Blount: I think Bradford will be fine as far as the ACL goes, but this is a make-or-break year for him in my view. Bradford was playing pretty well before his injury last year, but the verdict still is out whether he can be an elite quarterback. He enters this season with the best supporting cast he's ever had, but playing in this division with teams that emphasize physical defensive play makes it difficult to show improvement.

Wagoner: All indications from the Rams are that Bradford's rehab is coming along well and he's on schedule to make his return in plenty of time for the start of the regular season. He apparently had a clean tear of the ACL, but he has been rehabbing for a handful of months and should resume throwing soon. Bradford's healthy return means everything to the Rams' chances in 2014. Believe it or not, this is his fifth season in the NFL and, much like the team, this is the time to make some noise. The Rams attempted to open up the offense in the first quarter of 2013 with Bradford to miserable results. They switched to a more run-oriented attack in Week 5 and the offense performed better. Bradford also played better as the run game opened up play-action opportunities in the passing game. It will be interesting to see if the Rams choose to go a bit more balanced with Bradford at the controls or if they continue at the same run-heavy pace they played with backup Kellen Clemens. Either way, Bradford's contract has two years left on it. If he wants a lucrative extension, this is the time to prove he's worth it.

Weinfuss: Short answer, yes, Bradford will come back strong. Just look at how he started in 2013. He was on pace for a massive year statistically before he got hurt. If he can pick up where he left off, Bradford will return with a bang and show he's still one of the better quarterbacks in the league. As we've seen, a top-tier quarterback can be the difference between sitting idle in the standings and having a breakthrough year. With the talent that surrounds the Rams, with tight end Jared Cook, running back Zac Stacy and wide receivers Tavon Austin, Chris Givens and Austin Pettis, among others, Bradford may singlehandedly help close the gap between the Rams and the top of the NFC West.

Williamson: I have to be honest: I'm not a big Sam Bradford guy. I think he's just OK. Just OK doesn't cut it in this division, especially considering the defenses he has to play six times a season in the NFC West. He's serviceable, but he's not the answer. Given the state of this division, I cannot envision a scenario where Bradford is the reason the Rams become the class of the NFC West. I think they can get by with Bradford for the short term, but the Rams are going to have to start thinking about the future at this position much earlier than expected when Bradford was the No. 1 overall pick of the 2010 draft.


Fourth Down

If you had to start a team with either Seahawks QB Russell Wilson or 49ers QB Colin Kaepernick, whom would you choose?

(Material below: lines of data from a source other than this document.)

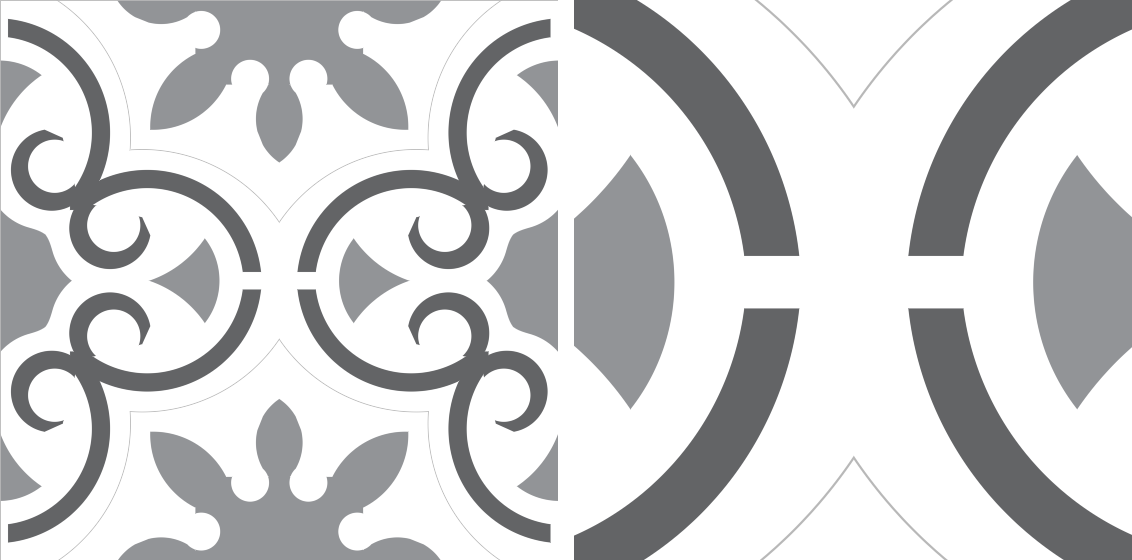
Left, the full canvas; right, a detail of the centre.
Write a Shadertoy shader that draws this pattern.

```glsl
const float TILE = 768.0;   // design units per canvas height
const float HALF_TILE = 384.0;
const vec3 WHITE = vec3(1.0);
const vec3 HAIRLINE = vec3(0.72);
const vec3 MID_GREY = vec3(0.573, 0.58, 0.592);
const vec3 DARK_GREY = vec3(0.388, 0.392, 0.4);

float disc(vec2 p, vec2 centre, float radius) {
    return length(p - centre) - radius;
}

float ring(vec2 p, vec2 centre, float radius, float width) {
    return abs(disc(p, centre, radius)) - 0.5 * width;
}

// Signed distance to a line, positive on the right of its direction
float halfPlane(vec2 p, vec2 start, vec2 end) {
    vec2 d = normalize(end - start);
    return dot(p - start, vec2(d.y, -d.x));
}

float subtract(float shape, float cutter) {
    return max(shape, -cutter);
}

float smoothMax(float a, float b, float k) {
    float h = max(k - abs(a - b), 0.0) / k;
    return max(a, b) + 0.25 * h * h * k;
}

float coverage(float dist, float pixel) {
    return 1.0 - smoothstep(-0.65 * pixel, 0.65 * pixel, dist);
}

// Mirror into a quarter, then across the quarter's diagonal
vec2 foldTile(vec2 p, float size) {
    p = abs(p);
    return p.x + p.y > size ? size - p.yx : p;
}

float scroll(vec2 p) {
    // Long arc, open at the mirror line and ending at the hook
    float arc = ring(p, vec2(181.0, -5.0), 144.5, 25.0);
    arc = max(arc, 12.0 - p.y);
    arc = max(arc, min(p.x - 232.0, 97.0 - p.y));

    // Tapered hook
    vec2 tip = vec2(188.0, 87.0);
    float hook = subtract(disc(p, vec2(232.0, 72.0), 56.0),
                          disc(p, vec2(227.0, 76.0), 36.5));
    hook = max(hook, halfPlane(p, vec2(255.0, 104.0), tip));
    hook = max(hook, halfPlane(p, tip, vec2(179.0, 67.0)));
    return min(arc, hook);
}

float fan(vec2 p) {
    return subtract(disc(p, vec2(176.0, 0.0), 94.0),
                    disc(p, vec2(227.0, 143.0), 151.0));
}

float cornerStar(vec2 p) {
    float body = max(-disc(p, vec2(234.0, 62.0), 80.0), 283.0 - p.x);
    float bluntEnd = (257.0 - p.x + p.y) * 0.7071;
    return smoothMax(body, bluntEnd, 10.0);
}

float flower(vec2 p) {
    float pointedPetal = max(disc(p, vec2(-40.0, 222.0), 72.0),
                             (p.x - 0.4 * (p.y - 130.0)) * 0.93);
    float broadPetal = disc(p, vec2(173.0, 319.0), 112.0);
    float core = 269.0 - p.y;
    float lobe = disc(p, vec2(40.0, 277.0), 26.0);
    return subtract(min(min(pointedPetal, broadPetal), core), lobe);
}

void mainImage(out vec4 fragColor, in vec2 fragCoord) {
    float pixel = TILE / iResolution.y;
    vec2 canvas = fragCoord * pixel;
    vec2 p = foldTile(canvas - vec2(383.0), HALF_TILE);

    // Fine outline around the scrolls and along the top and left edges
    float outline = ring(p, vec2(188.0, -47.0), 227.0, 1.0);
    float edge = min(canvas.x, TILE - canvas.y) - 1.2;

    float motifs = min(flower(p), min(fan(p), cornerStar(p)));

    vec3 color = mix(WHITE, HAIRLINE, coverage(outline, pixel));
    color = mix(color, MID_GREY, coverage(motifs, pixel));
    color = mix(color, DARK_GREY, coverage(scroll(p), pixel));
    color = mix(color, HAIRLINE, coverage(edge, pixel));
    fragColor = vec4(color, 1.0);
}
```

Blount: You must be kidding. Give me Wilson every time, every day in every situation. Yes, Kaepernick is 5 inches taller than Wilson. Is there really anyone left who thinks Wilson's lack of height matters? Wilson also is at his best in pressure situations. He lives for it. And he is a more polished person on the field, and off it, than Kaepernick. That's not an observation. It's a fact. But this isn't a rip on Kaepernick. You would be hard-pressed to find any 25-year-old as polished as Wilson. The 49ers can win a Super Bowl with Kaepernick, and probably will soon. But if I'm starting a team, whether it is in football or almost any other life endeavor, I'll take Wilson without a doubt.

Wagoner: Wilson. For those of us covering other teams in the division, it's hard not to admire what he brings to the table. He presents himself as the consummate professional, and even opponents praise him for his work habits, intelligence and ability. He's already got the Super Bowl ring, and it's easy to see how he could add a few more. He's not all the way there in terms of his potential either, and it's probably safe to assume he's just going to keep getting better as his career goes along. That's nothing against Kaepernick, who is a unique talent in his own right, but there aren't many young quarterbacks in the league worth choosing over Wilson.

Weinfuss: Russell Wilson would be my pick, mainly because of his poise and maturity behind center. Colin Kaepernick is undoubtedly talented, but I get the sense he still has a lot of growing to do as a quarterback. He's tough to bring down, especially in the open field, but when he's pressured in the pocket, Kaepernick seems to panic and I wouldn't want that in a quarterback. I also think Wilson, despite his physical stature, is built to last. He's heady enough to stay out of harm's way, and his poise in the huddle will go a long way in leading a team.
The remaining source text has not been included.